By Patricia Laya  and Catarina Saraiva
October 10, 2017 at 09:00:00 EDT
Next year’s price estimate increased from a previous 2,069%
GDP estimates for 2017, 2018 revised down to 12% and 6%

Venezuela’s triple-digit annual inflation rate is set to jump to more than 2,300 percent in 2018, the highest estimate for any country tracked by the International Monetary Fund.

An intensifying political crisis that’s spiraled since 2014 has weighed heavily on economic activity. Gross domestic product is expected to contract 6 percent next year, after shrinking an estimated 12 percent in 2017, the IMF said in its latest World Economic Outlook report published Tuesday.

While Venezuela’s central bank stopped publishing inflation data in December 2015, the IMF argues the country’s consumer prices are estimated to leap 2,349.3 percent in 2018, the highest in their estimates, followed by the Democratic Republic of the Congo’s 44 percent. As oil production declines and uncertainty increases, unemployment is forecast to increase to about 30 percent in 2018, also the highest and followed by South Africa’s 28 percent and Greece’s 21 percent.
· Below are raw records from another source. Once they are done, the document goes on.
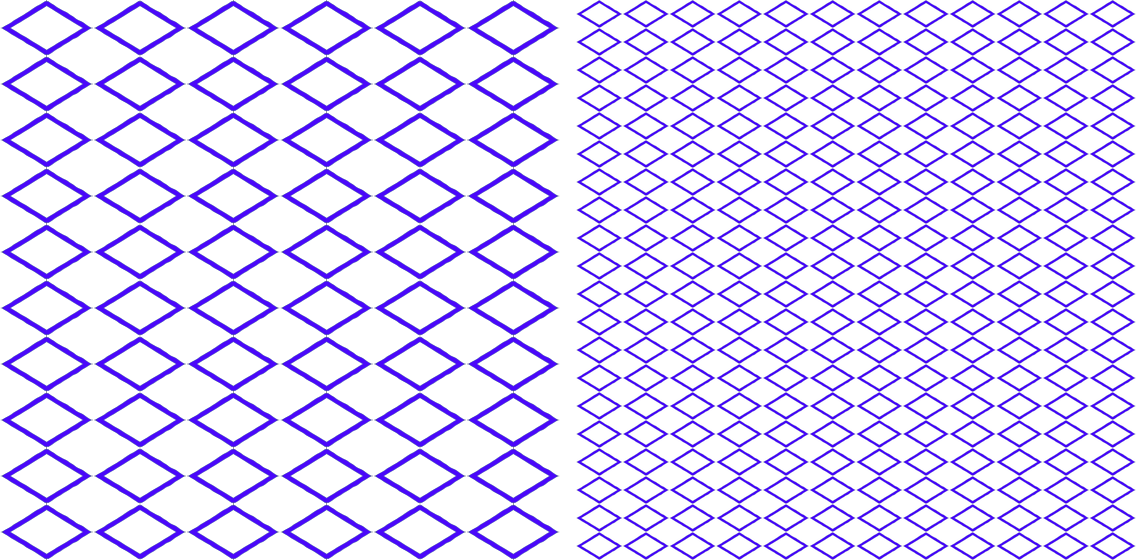
Left: one tile. Right: repeated 2 by 2.
Reproduce this pattern procedurally as a Shadertoy shader.

```glsl
// Blue outlined diamonds on white, 6 across and 10 down.
// Each cell takes a diamond distance, roughened by value noise, and cuts a ring
// from it with soft slate fringes; thin dark spikes finish the four corners.

float hash(vec2 cell) {
    vec3 h = fract(vec3(cell.xyx) * vec3(0.1031, 0.1030, 0.0973));
    h += dot(h, h.yzx + 33.33);
    return fract((h.x + h.y) * h.z);
}

float valueNoise(vec2 p) {
    vec2 i = floor(p), f = fract(p);
    f = f * f * (3.0 - 2.0 * f);
    return mix(mix(hash(i), hash(i + vec2(1, 0)), f.x),
               mix(hash(i + vec2(0, 1)), hash(i + vec2(1, 1)), f.x), f.y);
}

// Distance to the sides of a diamond with the given half extents
float diamond(vec2 p, vec2 halfSize) {
    return (dot(abs(p) / halfSize, vec2(1)) - 1.0)
         * halfSize.x * halfSize.y / length(halfSize);
}

// Thin bar along x, from start to end, on both sides of the centre
float spike(vec2 p, float start, float end) {
    p = abs(p);
    return max(max(p.x - end, start - p.x), p.y - 0.0005);
}

float coverage(float dist, float softness) {
    return 1.0 - smoothstep(-softness, softness, dist);
}

void mainImage(out vec4 fragColor, in vec2 fragCoord) {
    vec2 uv = fragCoord / iResolution.xy;
    float pixel = 1.0 / min(iResolution.x, iResolution.y);

    // Local position, in canvas units, about the centre of the cell
    vec2 repeats = vec2(6, 10);
    vec2 p = (fract(uv * repeats) - 0.5) / repeats;

    // Slightly ragged ring with blunt top and bottom corners
    float wobble = (valueNoise(p * 110.0 + 40.0) - 0.5) * 0.0013;
    float sides = diamond(p, vec2(0.0803, 0.0490)) + wobble;
    float outer = max(sides, abs(p.y) - 0.0477);
    float inner = -0.0082 - sides + 0.6 * wobble;
    float ink = coverage(max(outer, inner), max(0.0014, 0.7 * pixel));

    // Blue on white, greyed where the edge fades
    vec3 color = mix(vec3(1), vec3(0.29, 0.03, 0.98), ink);
    color -= vec3(0.15, 0.01, 0.17) * 4.0 * ink * (1.0 - ink);

    // Dark spikes at the corners
    float tips = min(spike(p, 0.0775, 0.0817), spike(p.yx, 0.0474, 0.0500));
    color = mix(color, vec3(0.16, 0.20, 0.32), 0.8 * coverage(tips, max(0.0007, 0.6 * pixel)));

    fragColor = vec4(color, 1.0);
}
```
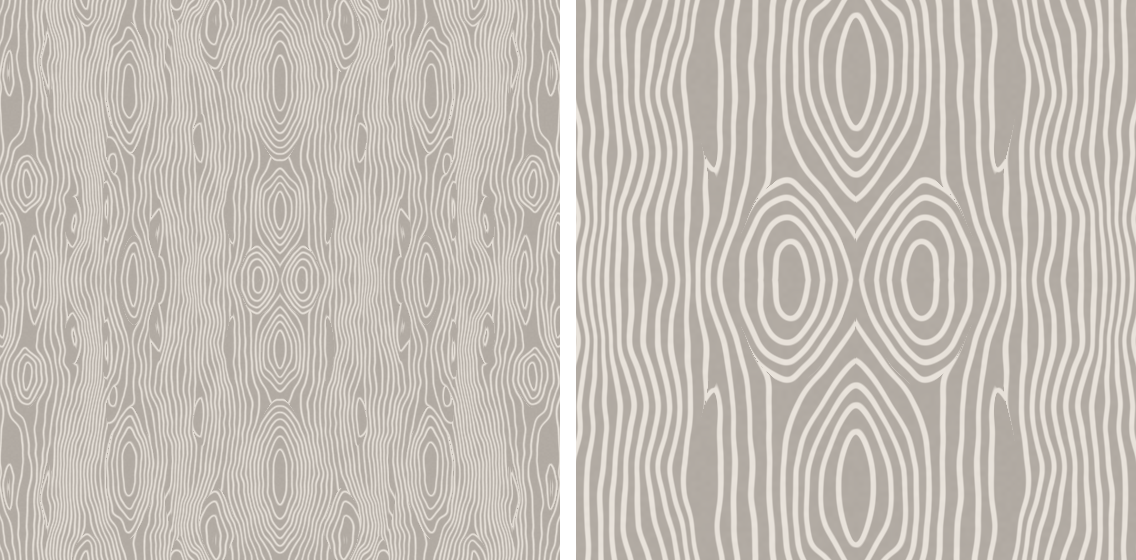
Left, the full canvas; right, a detail of the centre.
Write a WebGL 1 fragment shader that draws this pattern.

```glsl
precision highp float;

uniform vec2 u_resolution;

const float LINES = 95.0;        // grain lines across the canvas
const float LINE_WIDTH = 0.0032;
const vec3 GROUND = vec3(0.695, 0.668, 0.638);
const vec3 INK = vec3(0.910, 0.887, 0.857);

float hash(vec2 p) {
  p = fract(p * vec2(0.1031, 0.1137));
  p += dot(p, p.yx + 33.33);
  return fract((p.x + p.y) * p.x * 7.31);
}

float noise(vec2 p) {
  vec2 i = floor(p);
  vec2 f = fract(p);
  f = f * f * (3.0 - 2.0 * f);
  float low = mix(hash(i), hash(i + vec2(1.0, 0.0)), f.x);
  float high = mix(hash(i + vec2(0.0, 1.0)), hash(i + vec2(1.0, 1.0)), f.x);
  return mix(low, high, f.y);
}

// Sideways drift of the grain, from broad sweeps to small waves
float bend(vec2 p) {
  float broad = noise(p * vec2(5.0, 4.0) + 7.0) - 0.5;
  float narrow = noise(p * vec2(14.0, 6.0) + 21.0) - 0.5;
  float fine = noise(p * vec2(30.0, 10.0) + 43.0) - 0.5;
  return p.x + 0.035 * broad + 0.036 * narrow + 0.014 * fine;
}

// Opens the grain around a pointed knot and fills it with rings
float addKnot(float grain, vec2 p, vec2 center, vec2 size) {
  vec2 d = (p - center) / size;
  float r = length(vec2(d.x, 0.15)) + d.y * d.y;
  float pull = exp(-0.45 * max(r - 1.0, 0.0)) / max(r, 1.0);
  float edge = floor(bend(center) * LINES + 0.5) / LINES;
  return mix(grain, edge, pull) + 1.3 * size.x * max(1.0 - r, 0.0);
}

float grainField(vec2 uv) {
  // One quadrant, mirrored both ways, with a hand-drawn wobble
  vec2 p = abs(uv - 0.5);
  float wobble = noise(p * vec2(36.0, 26.0)) - 0.5;
  float tremor = noise(p * vec2(60.0, 55.0) + 11.0) - 0.5;
  p += vec2(0.008 * wobble + 0.003 * tremor, 0.012 * wobble) * smoothstep(0.0, 0.03, p.x);
  float grain = bend(p);

  // Long thin fingers and small eyes in opposite zigzags
  for (int i = 0; i < 4; i++) {
    float k = float(i);
    float zigzag = cos(k * 3.14159);
    vec2 finger = vec2(0.085 + 0.11 * k, 0.255 - 0.135 * zigzag);
    vec2 eye = vec2(0.139 + 0.077 * k, 0.165 + 0.075 * zigzag + 0.03 * (hash(vec2(k, 5.0)) - 0.5));
    grain = addKnot(grain, p, finger, vec2(0.010, 0.075));
    grain = addKnot(grain, p, eye, vec2(0.016, 0.055));
  }
  // Knots cut by the top and side edges
  for (int i = 0; i < 2; i++) {
    float k = float(i);
    grain = addKnot(grain, p, vec2(0.174 + 0.172 * k, 0.5), vec2(0.024, 0.050));
    grain = addKnot(grain, p, vec2(0.497 - 0.012 * k, 0.085 + 0.285 * k), vec2(0.014, 0.050));
  }
  // Large knots
  grain = addKnot(grain, p, vec2(0.268, 0.344), vec2(0.045, 0.125));
  grain = addKnot(grain, p, vec2(0.113, 0.441), vec2(0.032, 0.075));
  grain = addKnot(grain, p, vec2(0.452, 0.171), vec2(0.032, 0.065));
  grain = addKnot(grain, p, vec2(0.260, 0.0), vec2(0.026, 0.090));
  grain = addKnot(grain, p, vec2(0.435, 0.0), vec2(0.021, 0.095));
  // Nested spindles and crescents on the central axis
  grain = addKnot(grain, p, vec2(0.0, 0.350), vec2(0.060, 0.155));
  grain = addKnot(grain, p, vec2(0.040, 0.0), vec2(0.036, 0.075));
  grain = addKnot(grain, p, vec2(0.0, 0.124), vec2(0.032, 0.072));
  return grain * LINES;
}

// Coverage of strokes along the level lines, thinner where they crowd
float strokes(vec2 uv, float width, float blur) {
  float e = 0.0005;
  float f = grainField(uv);
  vec2 slope = vec2(grainField(uv + vec2(e, 0.0)), grainField(uv + vec2(0.0, e))) - f;
  float steepness = max(length(slope) / e, 14.0);
  float distanceToLine = abs(fract(f) - 0.5) / steepness;
  float fitted = min(width, 0.5 / steepness);
  return 1.0 - smoothstep(-blur, blur, distanceToLine - 0.5 * fitted);
}

void main() {
  float unit = min(u_resolution.x, u_resolution.y);
  vec2 uv = (gl_FragCoord.xy - 0.5 * u_resolution) / unit + 0.5;

  // Hand-drawn change of stroke width
  float width = LINE_WIDTH * (0.85 + 0.3 * noise(abs(uv - 0.5) * 45.0));
  float ink = strokes(uv, width, 1.1 / unit);

  // Faint paper tooth
  float tooth = 0.014 * (noise(uv * 330.0) - 0.5);
  gl_FragColor = vec4(mix(GROUND, INK, ink) + tooth, 1.0);
}
```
The Bolivarian Republic isn’t current with most of its key economic statistics, leaving economists scant data to crunch. Before Venezuela’s new legislative super body took over the functions of the country’s only remaining opposition-run institution this year, the sidelined National Assembly had started publishing its own inflation index due to the lack of official data. Bloomberg’s Cafe Con Leche Index puts the annual rate at 650 percent.
Dagny, this is not a battle over material goods. It's a moral crisis, the greatest the world has ever faced and the last. Our age is the climax of centuries of evil. We must put an end to it, once and for all, or perish - we, the men of the mind. It was our own guilt. We produced the wealth of the world - but we let our enemies write its moral code.